Hermitage in Davidson County, Tennessee — The American South (East South Central)
The Field Quarter Spring
Nourishing Body and Spirit
Along with its life-sustaining water, the spring also kept perishables cool. These waters may have also provided for something other than just sustenance for the body.
Although the enslaved at The Hermitage were born in the United States, their ancestors were among the ten million people kidnapped, sold, and shipped to the Americas from Africa. A large number of those brought to the American colonies and the United States were Bakongo.
In Bakongo belief systems, springs such as this one are important boundaries between the living and the dead. Such locations allow the living to commune with spirits of the ancestors and those that have come before. This line between the living and the dead, as well as the communing between worlds, is symbolized by a cross-like figure in which the horizontal line represents the water boundary of the spring.

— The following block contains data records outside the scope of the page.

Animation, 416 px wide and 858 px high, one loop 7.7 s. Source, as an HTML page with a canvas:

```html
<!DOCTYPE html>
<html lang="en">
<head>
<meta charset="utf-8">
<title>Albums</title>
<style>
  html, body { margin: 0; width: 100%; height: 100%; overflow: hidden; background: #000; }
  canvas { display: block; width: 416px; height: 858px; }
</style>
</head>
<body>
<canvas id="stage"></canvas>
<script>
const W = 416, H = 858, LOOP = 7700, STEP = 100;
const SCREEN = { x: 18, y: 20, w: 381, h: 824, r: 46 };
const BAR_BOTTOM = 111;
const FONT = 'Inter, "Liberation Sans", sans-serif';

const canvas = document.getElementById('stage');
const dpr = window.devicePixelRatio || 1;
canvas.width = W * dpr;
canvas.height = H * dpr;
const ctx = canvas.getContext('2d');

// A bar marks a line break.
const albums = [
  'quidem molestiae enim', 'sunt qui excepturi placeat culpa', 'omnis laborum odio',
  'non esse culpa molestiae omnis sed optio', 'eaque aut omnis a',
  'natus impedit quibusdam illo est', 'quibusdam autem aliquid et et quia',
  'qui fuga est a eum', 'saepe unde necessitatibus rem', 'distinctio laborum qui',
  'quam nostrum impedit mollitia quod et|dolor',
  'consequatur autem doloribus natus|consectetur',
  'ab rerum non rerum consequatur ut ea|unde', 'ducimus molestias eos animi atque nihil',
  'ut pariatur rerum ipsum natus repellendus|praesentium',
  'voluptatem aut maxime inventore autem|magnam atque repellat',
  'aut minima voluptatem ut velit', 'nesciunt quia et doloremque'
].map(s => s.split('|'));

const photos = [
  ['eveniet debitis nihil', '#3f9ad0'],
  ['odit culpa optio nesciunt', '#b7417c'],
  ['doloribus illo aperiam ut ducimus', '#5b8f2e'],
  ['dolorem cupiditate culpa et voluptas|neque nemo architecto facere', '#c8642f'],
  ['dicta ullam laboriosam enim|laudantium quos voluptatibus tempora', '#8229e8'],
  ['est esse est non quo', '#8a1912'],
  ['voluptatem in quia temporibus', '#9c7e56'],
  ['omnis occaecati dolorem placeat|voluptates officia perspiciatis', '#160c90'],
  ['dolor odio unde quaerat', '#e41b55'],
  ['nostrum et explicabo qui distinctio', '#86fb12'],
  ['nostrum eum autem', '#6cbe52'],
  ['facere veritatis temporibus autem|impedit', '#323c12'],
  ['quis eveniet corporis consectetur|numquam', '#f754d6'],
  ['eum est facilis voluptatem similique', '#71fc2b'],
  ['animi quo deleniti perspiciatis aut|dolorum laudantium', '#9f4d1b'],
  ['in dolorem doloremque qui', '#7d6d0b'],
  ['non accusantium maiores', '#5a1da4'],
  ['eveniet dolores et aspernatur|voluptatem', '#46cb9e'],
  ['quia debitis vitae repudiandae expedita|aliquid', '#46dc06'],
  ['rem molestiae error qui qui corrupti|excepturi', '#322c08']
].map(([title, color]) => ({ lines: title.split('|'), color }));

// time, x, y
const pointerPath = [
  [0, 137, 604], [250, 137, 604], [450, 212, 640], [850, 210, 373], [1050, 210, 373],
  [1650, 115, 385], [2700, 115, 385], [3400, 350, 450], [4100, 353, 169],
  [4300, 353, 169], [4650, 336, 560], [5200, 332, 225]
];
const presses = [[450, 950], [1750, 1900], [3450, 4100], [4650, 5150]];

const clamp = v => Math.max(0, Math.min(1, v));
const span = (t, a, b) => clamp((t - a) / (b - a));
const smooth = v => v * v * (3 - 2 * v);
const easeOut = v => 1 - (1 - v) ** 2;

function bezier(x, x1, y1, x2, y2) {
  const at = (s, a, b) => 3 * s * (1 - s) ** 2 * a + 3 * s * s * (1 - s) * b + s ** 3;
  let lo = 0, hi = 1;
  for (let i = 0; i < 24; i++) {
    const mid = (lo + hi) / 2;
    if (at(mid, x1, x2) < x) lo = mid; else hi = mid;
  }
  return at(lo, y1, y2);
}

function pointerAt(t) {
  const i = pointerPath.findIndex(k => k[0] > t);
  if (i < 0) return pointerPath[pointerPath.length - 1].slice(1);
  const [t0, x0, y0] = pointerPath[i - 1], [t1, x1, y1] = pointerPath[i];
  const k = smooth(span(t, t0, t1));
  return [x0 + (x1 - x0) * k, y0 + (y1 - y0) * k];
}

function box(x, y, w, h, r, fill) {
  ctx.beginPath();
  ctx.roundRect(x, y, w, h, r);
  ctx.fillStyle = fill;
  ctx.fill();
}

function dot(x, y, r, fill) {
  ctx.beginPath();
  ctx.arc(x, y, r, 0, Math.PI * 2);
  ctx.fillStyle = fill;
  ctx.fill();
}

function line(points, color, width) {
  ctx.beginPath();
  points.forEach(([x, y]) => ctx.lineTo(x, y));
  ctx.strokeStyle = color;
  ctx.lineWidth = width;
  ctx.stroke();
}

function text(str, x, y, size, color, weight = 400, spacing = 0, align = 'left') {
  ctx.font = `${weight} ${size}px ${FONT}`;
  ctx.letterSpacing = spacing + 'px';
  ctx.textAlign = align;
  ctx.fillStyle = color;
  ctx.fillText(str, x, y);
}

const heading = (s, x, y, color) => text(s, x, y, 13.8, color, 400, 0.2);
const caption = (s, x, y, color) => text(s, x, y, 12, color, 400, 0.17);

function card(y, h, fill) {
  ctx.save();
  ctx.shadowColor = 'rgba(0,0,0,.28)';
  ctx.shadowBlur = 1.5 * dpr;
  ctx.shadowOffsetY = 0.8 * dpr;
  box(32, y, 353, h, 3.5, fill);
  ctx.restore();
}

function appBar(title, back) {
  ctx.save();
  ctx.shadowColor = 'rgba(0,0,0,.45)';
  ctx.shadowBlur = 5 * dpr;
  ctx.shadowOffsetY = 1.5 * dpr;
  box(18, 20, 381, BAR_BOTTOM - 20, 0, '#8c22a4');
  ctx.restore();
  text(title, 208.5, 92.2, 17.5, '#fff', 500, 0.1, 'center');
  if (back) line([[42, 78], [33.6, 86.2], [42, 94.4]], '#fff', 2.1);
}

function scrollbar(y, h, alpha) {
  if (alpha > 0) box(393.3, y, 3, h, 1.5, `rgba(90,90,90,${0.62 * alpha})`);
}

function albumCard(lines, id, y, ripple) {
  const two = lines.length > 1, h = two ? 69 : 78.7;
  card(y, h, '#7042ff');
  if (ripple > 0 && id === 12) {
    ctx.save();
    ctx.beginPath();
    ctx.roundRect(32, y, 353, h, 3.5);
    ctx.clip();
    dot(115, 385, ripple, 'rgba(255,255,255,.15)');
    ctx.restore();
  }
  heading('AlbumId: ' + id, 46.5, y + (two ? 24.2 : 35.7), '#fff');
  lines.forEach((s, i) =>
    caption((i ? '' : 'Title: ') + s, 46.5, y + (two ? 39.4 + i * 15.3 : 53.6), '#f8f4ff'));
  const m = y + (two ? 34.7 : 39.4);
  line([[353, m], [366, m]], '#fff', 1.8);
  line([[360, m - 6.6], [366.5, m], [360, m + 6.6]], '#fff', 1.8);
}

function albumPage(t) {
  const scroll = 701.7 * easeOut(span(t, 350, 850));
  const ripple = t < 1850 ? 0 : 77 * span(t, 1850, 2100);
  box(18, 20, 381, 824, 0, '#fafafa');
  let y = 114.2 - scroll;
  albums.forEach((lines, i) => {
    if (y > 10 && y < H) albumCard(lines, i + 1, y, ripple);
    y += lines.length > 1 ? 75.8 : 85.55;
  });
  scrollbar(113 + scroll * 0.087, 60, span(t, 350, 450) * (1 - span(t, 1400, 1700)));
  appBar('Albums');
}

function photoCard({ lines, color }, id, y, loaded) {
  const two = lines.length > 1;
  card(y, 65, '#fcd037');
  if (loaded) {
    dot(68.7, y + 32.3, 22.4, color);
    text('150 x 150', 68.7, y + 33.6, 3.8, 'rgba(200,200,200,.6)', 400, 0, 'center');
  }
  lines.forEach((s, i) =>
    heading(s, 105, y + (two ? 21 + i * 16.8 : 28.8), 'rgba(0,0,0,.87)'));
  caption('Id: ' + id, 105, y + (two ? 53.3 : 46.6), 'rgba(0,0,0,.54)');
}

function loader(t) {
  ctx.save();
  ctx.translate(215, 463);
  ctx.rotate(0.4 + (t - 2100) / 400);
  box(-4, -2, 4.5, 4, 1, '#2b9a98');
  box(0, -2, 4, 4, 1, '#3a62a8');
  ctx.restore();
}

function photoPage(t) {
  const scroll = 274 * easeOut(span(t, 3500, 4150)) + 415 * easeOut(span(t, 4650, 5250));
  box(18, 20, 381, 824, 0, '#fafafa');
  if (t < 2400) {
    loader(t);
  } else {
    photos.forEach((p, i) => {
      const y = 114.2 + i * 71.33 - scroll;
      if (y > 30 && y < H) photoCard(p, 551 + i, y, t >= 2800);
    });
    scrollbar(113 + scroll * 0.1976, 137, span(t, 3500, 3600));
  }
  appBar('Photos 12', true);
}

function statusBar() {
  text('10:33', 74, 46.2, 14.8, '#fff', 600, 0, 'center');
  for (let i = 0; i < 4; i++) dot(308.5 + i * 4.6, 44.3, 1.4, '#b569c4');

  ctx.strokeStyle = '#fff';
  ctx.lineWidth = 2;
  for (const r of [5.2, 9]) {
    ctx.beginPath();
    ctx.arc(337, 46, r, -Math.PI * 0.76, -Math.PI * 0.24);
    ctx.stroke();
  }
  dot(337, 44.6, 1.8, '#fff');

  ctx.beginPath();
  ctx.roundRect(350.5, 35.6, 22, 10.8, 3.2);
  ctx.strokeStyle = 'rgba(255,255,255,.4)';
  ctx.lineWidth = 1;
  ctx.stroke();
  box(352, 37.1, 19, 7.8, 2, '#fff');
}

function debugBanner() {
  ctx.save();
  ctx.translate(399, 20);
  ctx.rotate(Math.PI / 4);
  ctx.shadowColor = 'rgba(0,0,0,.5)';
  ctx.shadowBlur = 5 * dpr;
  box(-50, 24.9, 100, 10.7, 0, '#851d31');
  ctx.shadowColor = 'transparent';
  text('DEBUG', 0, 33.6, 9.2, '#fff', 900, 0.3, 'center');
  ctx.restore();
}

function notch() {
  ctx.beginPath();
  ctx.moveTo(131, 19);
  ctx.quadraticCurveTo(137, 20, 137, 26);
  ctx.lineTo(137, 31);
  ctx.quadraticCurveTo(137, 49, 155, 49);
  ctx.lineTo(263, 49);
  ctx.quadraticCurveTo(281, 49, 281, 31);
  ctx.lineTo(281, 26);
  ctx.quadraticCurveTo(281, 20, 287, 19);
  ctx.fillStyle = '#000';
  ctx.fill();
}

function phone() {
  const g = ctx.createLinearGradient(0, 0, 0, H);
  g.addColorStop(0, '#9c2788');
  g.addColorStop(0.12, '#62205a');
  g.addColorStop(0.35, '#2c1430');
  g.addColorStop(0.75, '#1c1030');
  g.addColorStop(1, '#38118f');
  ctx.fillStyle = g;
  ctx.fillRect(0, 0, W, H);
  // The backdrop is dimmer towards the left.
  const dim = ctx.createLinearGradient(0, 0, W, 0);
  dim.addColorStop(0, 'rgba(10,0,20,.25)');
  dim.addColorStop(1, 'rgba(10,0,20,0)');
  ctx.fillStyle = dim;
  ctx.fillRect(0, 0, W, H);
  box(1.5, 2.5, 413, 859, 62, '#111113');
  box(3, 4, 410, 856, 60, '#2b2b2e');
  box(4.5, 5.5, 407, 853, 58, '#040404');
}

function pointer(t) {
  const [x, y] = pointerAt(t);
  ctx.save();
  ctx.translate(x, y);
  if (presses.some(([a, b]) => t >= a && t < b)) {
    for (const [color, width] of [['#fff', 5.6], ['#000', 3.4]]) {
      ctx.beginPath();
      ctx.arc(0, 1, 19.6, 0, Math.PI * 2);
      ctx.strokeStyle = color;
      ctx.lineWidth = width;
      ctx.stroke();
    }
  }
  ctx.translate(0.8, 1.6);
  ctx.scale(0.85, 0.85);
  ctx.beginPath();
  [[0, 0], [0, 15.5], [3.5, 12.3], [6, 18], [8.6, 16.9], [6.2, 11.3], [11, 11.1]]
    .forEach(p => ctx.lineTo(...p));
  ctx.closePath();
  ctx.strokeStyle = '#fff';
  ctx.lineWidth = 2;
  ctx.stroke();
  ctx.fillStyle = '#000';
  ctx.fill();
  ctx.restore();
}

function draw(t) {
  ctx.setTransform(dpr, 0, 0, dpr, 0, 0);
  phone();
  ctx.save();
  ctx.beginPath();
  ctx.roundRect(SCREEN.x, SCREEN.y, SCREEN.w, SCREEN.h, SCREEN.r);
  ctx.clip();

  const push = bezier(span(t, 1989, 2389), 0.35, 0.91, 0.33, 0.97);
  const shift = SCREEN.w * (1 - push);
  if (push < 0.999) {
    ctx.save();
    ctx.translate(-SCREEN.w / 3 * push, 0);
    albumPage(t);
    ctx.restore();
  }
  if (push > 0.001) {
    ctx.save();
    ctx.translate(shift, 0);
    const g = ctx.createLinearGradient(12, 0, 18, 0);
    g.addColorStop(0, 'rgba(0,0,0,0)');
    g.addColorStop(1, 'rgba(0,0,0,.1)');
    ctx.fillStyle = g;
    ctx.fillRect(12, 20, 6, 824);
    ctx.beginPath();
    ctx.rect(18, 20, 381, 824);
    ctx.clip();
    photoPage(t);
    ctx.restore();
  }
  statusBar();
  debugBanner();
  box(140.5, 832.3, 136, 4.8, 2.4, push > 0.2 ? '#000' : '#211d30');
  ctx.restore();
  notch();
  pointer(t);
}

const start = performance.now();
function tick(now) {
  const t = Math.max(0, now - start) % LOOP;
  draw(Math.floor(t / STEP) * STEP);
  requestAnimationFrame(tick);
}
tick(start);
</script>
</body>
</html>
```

It is likely that this spring was such a place of sustenance for both the body and the spirit.
The Bakongo Cosmogram is one possible explanation for the appearance of “cross” symbols on artifacts found at The Hermitage
Several marbles displaying the “cross” symbol have been found in archaeological excavations at The Hermitage.
Archaeologists who have studied slave sites in North America have noted that blue beads are found much more abundantly in slave quarters than in places occupied by masters or overseers. Many archaeologists note that in some African cultures, blue beads represent prosperity and were frequently part of a bride's dowry.
Erected by The Hermitage Foundation.
Location. 36° 13.162′ N, 86° 36.719′ W. Marker is in Hermitage, Tennessee, in Davidson County. Marker is on Field Quarter Trail, on the right when traveling north. Click for map. The marker can be seen along the Field Quarter Trail at The Hermitage. Marker is in this post office area: Hermitage TN 37076, United States of America.
Other nearby markers. At least 8 other markers Land Conservation at The Hermitage (within shouting distance of this marker); "Have the Negro Houses Placed Where the Old Ones Stands" (about 300 feet away, measured in a direct line); Stories Told by Things the Enslaved Left Behind (about 300 feet away); The Field Quarter (about 300 feet away); A Lively Place (about 300 feet away); Determined Resistance (about 300 feet away); The Hermitage Overseer (about 500 feet away); Ginning and Pressing "King Cotton" (about 700 feet away). Click for a list of all markers in Hermitage.
Categories. • African Americans • Anthropology • Churches, Etc. •
Credits. This page originally submitted on , by J. Makali Bruton of San Salvador, El Salvador. This page has been viewed 161 times since then and 75 times this year. Photos: 1, 2, 3. submitted on , by J. Makali Bruton of San Salvador, El Salvador. • Andrew Ruppenstein was the editor who published this page. This page was last revised on June 16, 2016.